"Fiat"The first chapter of Luke, starting with verse 26, tells about a conversation between Gabriel and Mary. Her response was: "Behold, I am the handmaid of the Lord. May it be done to me according to your word."
Yes, that's meek and mild. It also took a lot of guts. Given what's recorded in our Old Testament, she must have known that these special assignments tended to be somewhere between rough and fatal.
So, Mary is a woman who accepted without flinching an assignment that she knew would be a rough one, who was up to telling the Son of God (she knew, better than most, just who Jesus was) to perform his first sign, who stuck it out with her son under the cross, and who is now, in contemporary terms, a very powerful general.
No, I do not want to cross her.
Mary, Mother of the ChurchI can see how people who don't know all that much about the Catholic church could get the idea that we worship Mary. We call her "Mother of God," have statues representing her, and quite a number of prayers that involve her. Yeah: that looks like worship. Sort of.
About that "Mother of God" title: That doesn't, as far as I know, imply that she's superior to God. She, is, however, the mother of Jesus. Jesus is part of the Trinity. For practical purposes, Jesus is God. Calling Mary "Mother of God" isn't all that crazy, looking at it that way. At least, not for me.

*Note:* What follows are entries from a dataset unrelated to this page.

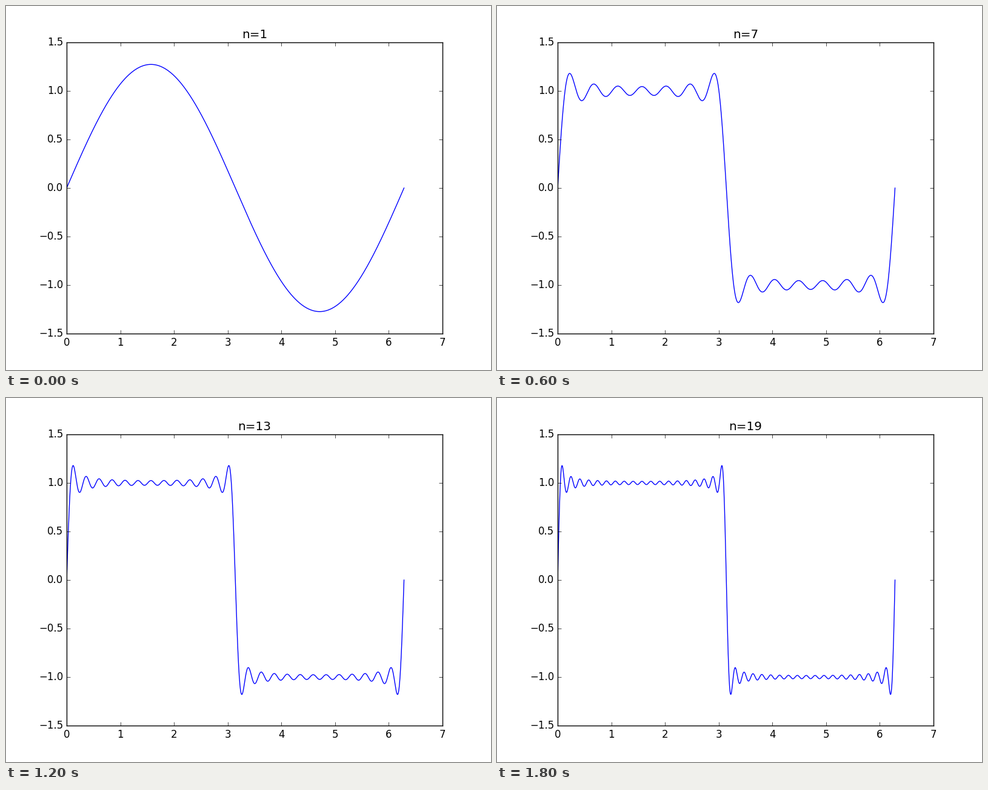
Animation of 800x600 px, one loop 1.9 s. Source, as a matplotlib script:

```python
import numpy as np
import matplotlib.pyplot as plt
from matplotlib.animation import FuncAnimation

TERMS = 19
INTERVAL = 100

plt.style.use("classic")
plt.rcParams["font.family"] = "DejaVu Sans"

x = np.linspace(0, 2 * np.pi, 1000)


def square_wave(n):
    """Fourier series of a square wave, cut after n odd harmonics."""
    odd = 2 * np.arange(n)[:, None] + 1
    return 4 / np.pi * np.sum(np.sin(odd * x) / odd, axis=0)


fig, ax = plt.subplots(figsize=(8, 6), dpi=100, facecolor="white")
ax.set_xlim(0, 7)
ax.set_ylim(-1.5, 1.5)
line, = ax.plot(x, square_wave(1), color="blue", linewidth=1)
title = ax.set_title("n=1")


def update(frame):
    n = frame + 1
    line.set_ydata(square_wave(n))
    title.set_text(f"n={n}")
    return line, title


anim = FuncAnimation(fig, update, frames=TERMS, interval=INTERVAL,
                     repeat=True, repeat_delay=0, blit=False)
plt.show()
```
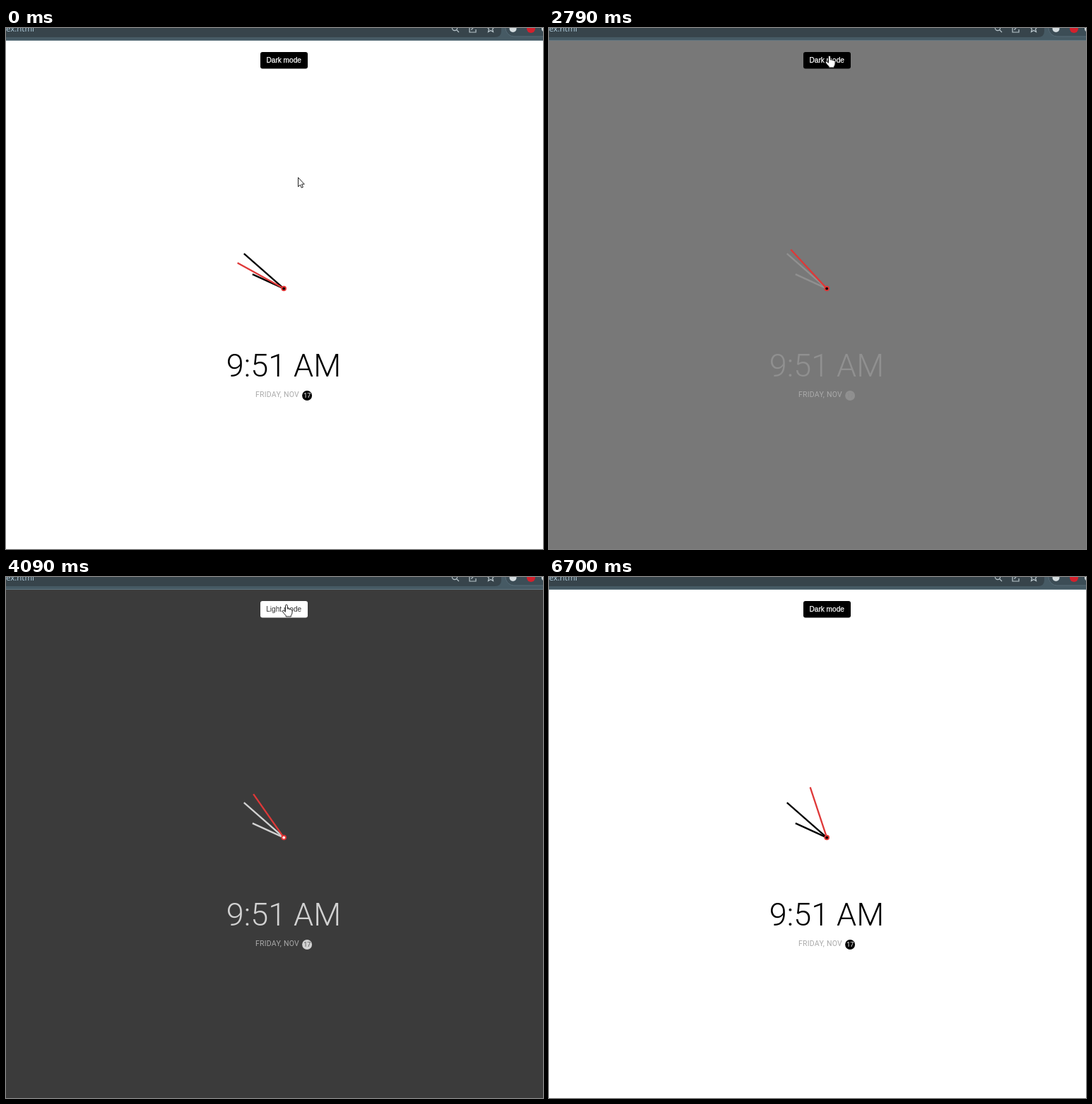
These frames come from a looping animation (760 px wide and 737 px high, 6730 ms). An HTML page:

```html
<!DOCTYPE html>
<html lang="en">
<head>
<meta charset="utf-8">
<title>Theme clock</title>
<style>
  html, body { margin: 0; width: 100%; height: 100%; overflow: hidden; }
  svg { display: block; }
  text { font-family: Roboto, sans-serif; text-anchor: middle; }
  .needle { stroke-width: 2.3; }
  .icon { fill: none; stroke: #b9c6cc; stroke-width: 1.2; }
</style>
</head>
<body>
<svg width="760" height="737" viewBox="0 0 760 737">
  <rect id="page" width="760" height="737"/>

  <rect width="760" height="17.5" fill="#465a64"/>
  <path d="M0 0H701V4Q701 13 692 13H0Z" fill="#37444b"/>
  <path d="M0 17.5H760" stroke="#617680" stroke-width="1"/>
  <rect x="707" y="-14" width="80" height="26" rx="12" fill="#3c4d56" stroke="#566b76"/>
  <text x="40" y="5" font-size="11.5" fill="#b4d0e0" style="font-family:'Open Sans',sans-serif;text-anchor:end">index.html</text>
  <g class="icon">
    <circle cx="635" cy="0" r="3.6"/>
    <path d="M637.6 2.6L641 6"/>
    <path d="M656 -2V6H665V2M659 3Q659 -1 666 -1"/>
    <path d="M686 -5L687.5 -1H691L688.5 1.5L689.5 5.5L686 3.4L682.5 5.5L683.5 1.5L681 -1H684.5Z"/>
  </g>
  <circle cx="717.5" cy="1" r="5" fill="#d5dde0"/>
  <circle cx="743" cy="1" r="6" fill="#d3202c"/>
  <circle cx="763" cy="1" r="5" fill="#d5dde0"/>

  <rect id="button" x="360" y="34" width="67" height="23.5" rx="3"/>
  <text id="label" x="393.2" y="49.3" font-size="10.1" stroke-width=".25" style="font-family:'Liberation Sans',Arial,sans-serif"></text>

  <g transform="translate(393.2 368.6)">
    <path class="needle primary" d="M0 0V-48.75" transform="rotate(294.55)"/>
    <path class="needle primary" d="M0 0V-75" transform="rotate(311.19)"/>
    <path class="needle" id="second" d="M0 0V-75" stroke="#df3838"/>
    <circle r="3.75" fill="#e53535"/>
    <circle id="pin" r="1.9"/>
  </g>

  <text id="time" x="393" y="493" font-size="45" font-weight="300">9:51 AM</text>
  <text x="353" y="522" font-size="10.5" letter-spacing=".22" fill="#aaa" style="text-anchor:start">FRIDAY, NOV</text>
  <circle id="badge" cx="426.1" cy="520" r="7"/>
  <text id="day" x="426.2" y="523" font-size="9">17</text>

  <g id="cursor" fill="#fff" stroke="#222" stroke-linejoin="round">
    <path id="arrow" d="M.5 .5V13.5L3.4 10.8L5.3 15L7.4 14.1L5.5 10H9.3Z"/>
    <path id="hand" d="M-1.5 9V1.2Q-1.5 -.3 -.1 -.3Q1.3 -.3 1.3 1.2V5.6Q2.6 4.7 3.8 6Q5.1 5.2 6.1 6.6Q8 6.1 8 8V11.5Q7.6 13.5 6.4 15V16.5H-.9V15Q-3.8 12 -5.6 9.4Q-6 7.8 -4.4 7.8Q-3.2 8 -1.5 9.8Z"/>
  </g>
</svg>
<script>
const LOOP = 6730, FADE = 470, TICK = 957, FIRST_TICK = 53;
const clicks = [1370, 2507, 3673, 4706];
// time, x, y of the pointer tip
const path = [[0, 413, 211], [350, 413, 211], [1050, 397, 39.5], [5200, 397, 39.5], [5560, 440, -30], [LOOP, 440, -30]];
const $ = id => document.getElementById(id);
const primaries = document.querySelectorAll('.primary');
const mix = (a, b, p) => a + (b - a) * p;
const clamp = x => Math.max(0, Math.min(1, x));
const gray = v => { v = Math.round(v); return `rgb(${v},${v},${v})`; };

// cubic-bezier(.42, 0, 1, 1)
function easeIn(x) {
  x = clamp(x);
  let lo = 0, hi = 1;
  for (let i = 0; i < 24; i++) {
    const s = (lo + hi) / 2;
    if (1.26 * s * (1 - s) ** 2 + 3 * s * s - 2 * s ** 3 < x) lo = s; else hi = s;
  }
  return 3 * lo * lo - 2 * lo ** 3;
}

function pointer(t) {
  const i = path.findIndex(p => p[0] > t), a = path[i - 1], b = path[i];
  const u = (t - a[0]) / (b[0] - a[0]), e = u * u * (3 - 2 * u);
  return [mix(a[1], b[1], e), mix(a[2], b[2], e)];
}

function draw(t) {
  const done = clicks.filter(c => c <= t).length, dark = done % 2 === 1;
  const e = done ? easeIn((t - clicks[done - 1]) / FADE) : 1;
  const p = dark ? e : 1 - e;
  const primary = gray(255 * p);

  $('page').setAttribute('fill', gray(mix(255, 17, p)));
  primaries.forEach(n => n.setAttribute('stroke', primary));
  $('time').setAttribute('fill', primary);
  $('badge').setAttribute('fill', primary);
  $('day').setAttribute('fill', gray(mix(255, 51, p)));

  const solid = dark ? '#fff' : '#000', ink = dark ? '#333' : '#fff';
  $('button').setAttribute('fill', solid);
  $('pin').setAttribute('fill', solid);
  $('label').setAttribute('fill', ink);
  $('label').setAttribute('stroke', dark ? 'none' : ink);
  $('label').textContent = dark ? 'Light mode' : 'Dark mode';

  const u = (t - FIRST_TICK) / TICK, k = Math.floor(u);
  const sec = 49 + k + easeIn((u - k) * TICK / FADE);
  $('second').setAttribute('transform', `rotate(${sec * 360 / 59})`);

  const [x, y] = pointer(t);
  const over = x > 360 && x < 427 && y > 34 && y < 57.5;
  $('cursor').setAttribute('transform', `translate(${x} ${y})`);
  $('hand').setAttribute('visibility', over ? 'visible' : 'hidden');
  $('arrow').setAttribute('visibility', over ? 'hidden' : 'visible');
}

const start = performance.now();
function frame() {
  draw((performance.now() - start) % LOOP);
  requestAnimationFrame(frame);
}
frame();
</script>
</body>
</html>
```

"Mother of the Church" is the fifth title of Mary in The Litany of the Blessed Virgin Mary, between "Mother of Christ" and "Mother of divine grace."
By the way: Article 9, Paragraph 6 of the Catechism of the Catholic Church discusses "Mary-Mother of Christ, Mother of the Church". I'd recommend reading it. Quite a few things that 'everybody knows' just ain't so - among Catholics as well as everybody else.
What many Catholics have is a devotion to the Virgin Mary. That sort of devotion is not worship. (Catechism, 971) When we look at Mary, we find her pointing at Jesus, still saying: "Do whatever he tells you."
Good advice, I think.
Vaguely related posts:
- "Our Lady of Guadalupe: Empress of the Americas"
(August 11, 2009)
- "Mother's Day: A Nice Cultural Tradition, and a Quite Catholic Celebration"
(May 10, 2009)
- "Reflections on Isaiah, 2nd Corinthians, the Gospel of Mark, and Saint Faustina"
(March 7, 2009)
- "Playboy Cover Didn't Play With Mary: Allegedly"
(December 15, 2008)
- "Nearly 22,000 people pack arena for festival honoring Our Lady of Guadalupe"
The Catholic Sun (August 10, 2009)
Hats off to thecatholicsun, on Twitter, for the heads-up on their article.
1 (I know: "viva" is the imperative form of vivir, and a literal translation would be "live!" - but since saying "live! Our Lady of Guadalupe!" would sound like a line out a particularly weird remake of Frankenstein, I decided to use a contextually-appropriate, nearly-equivalent phrase from American English.)
2 Someone jokingly suggested that the miracle of getting wine from water and stone jars wasn't that big a deal. People interested in wine-making put their vineyards on stony soil: I understand it's chiefly the minerals that give wine its various tastes. The ingredients for wine were already there: water and stone. 'All' Jesus did was get the process over with in record time: without grapevines, sunlight, and fermentation.
3 The literal translation of how much those stone jars held is "two or three measures" - and the Attic liquid measure was 39.39 liters. That translates, a bit freely, as 20 or 30 gallons per jar. (New American Bible, John, Chapter 2, footnote 5)
4 No, Christians are not polytheists - the Trinity is one God, three persons. If you find that a bit confusing, you're not alone.